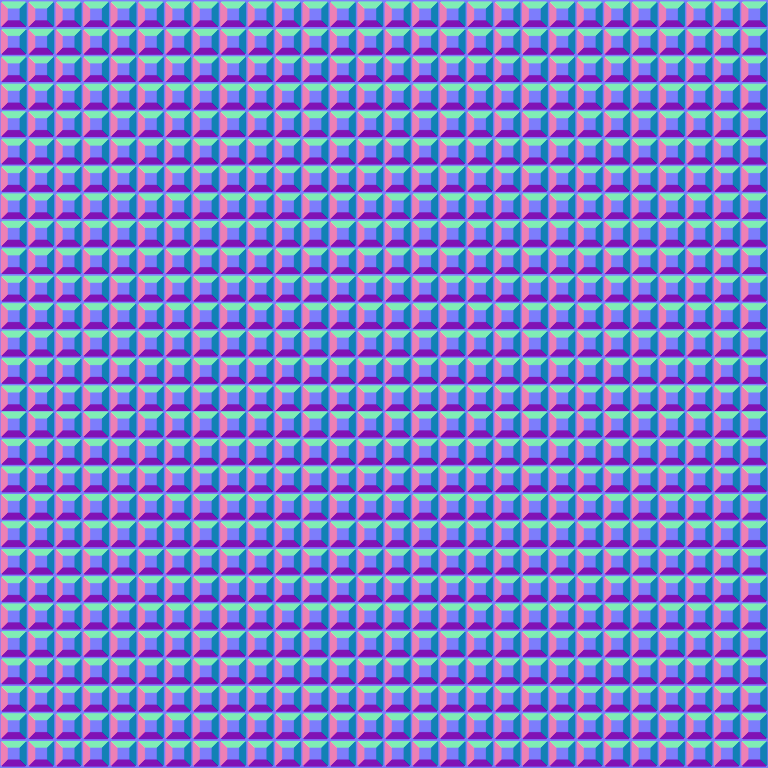
Write a three.js fragment shader that draws this texture map.

```glsl
// Normal map of a 28 by 28 grid of studs: flat square tops with four bevelled sides.
// Each cell picks its facing side from the dominant axis, blends the mitres,
// and masks the slope between the flat top and the thin flat groove.
varying vec2 vUv;

// Soft threshold, about one canvas pixel wide in cell units
float softStep(float edge, float x) {
  return smoothstep(edge - 0.028, edge + 0.028, x);
}

void main() {
  vec2 grid = vUv * 28.0;

  // The groove lies above the studs in the upper 15 rows, below them in the lower 13
  float upper = step(13.0, floor(grid.y));
  vec2 offset = fract(grid) - vec2(0.5, mix(0.525, 0.475, upper));
  vec2 reach = abs(offset);

  // Facing direction of the bevel, with narrow blended mitres
  vec2 side = 2.0 * step(0.0, offset) - 1.0;
  float vertical = softStep(0.0, reach.y - reach.x);
  vec2 facing = normalize(vec2(-side.x * (1.0 - vertical), side.y * vertical));

  // Square top inside, slightly clipped corners outside
  float square = max(reach.x, reach.y);
  float clipped = max(square, reach.x + reach.y - 0.415);
  float bevel = softStep(0.215, square) * (1.0 - softStep(0.475, clipped));

  // Encode flat and sloped normals as colours
  vec3 flatColor = vec3(0.49, 0.49, 0.99);
  vec3 slopeColor = vec3(0.5 + 0.43 * facing, 0.71);
  gl_FragColor = vec4(mix(flatColor, slopeColor, bevel), 1.0);
}
```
——————————
Work instruction: From the listing, reproduce every line where the word "float" is present.

Solution to the exercise:
float softStep(float edge, float x) {
  float upper = step(13.0, floor(grid.y));
  float vertical = softStep(0.0, reach.y - reach.x);
  float square = max(reach.x, reach.y);
  float clipped = max(square, reach.x + reach.y - 0.415);
  float bevel = softStep(0.215, square) * (1.0 - softStep(0.475, clipped));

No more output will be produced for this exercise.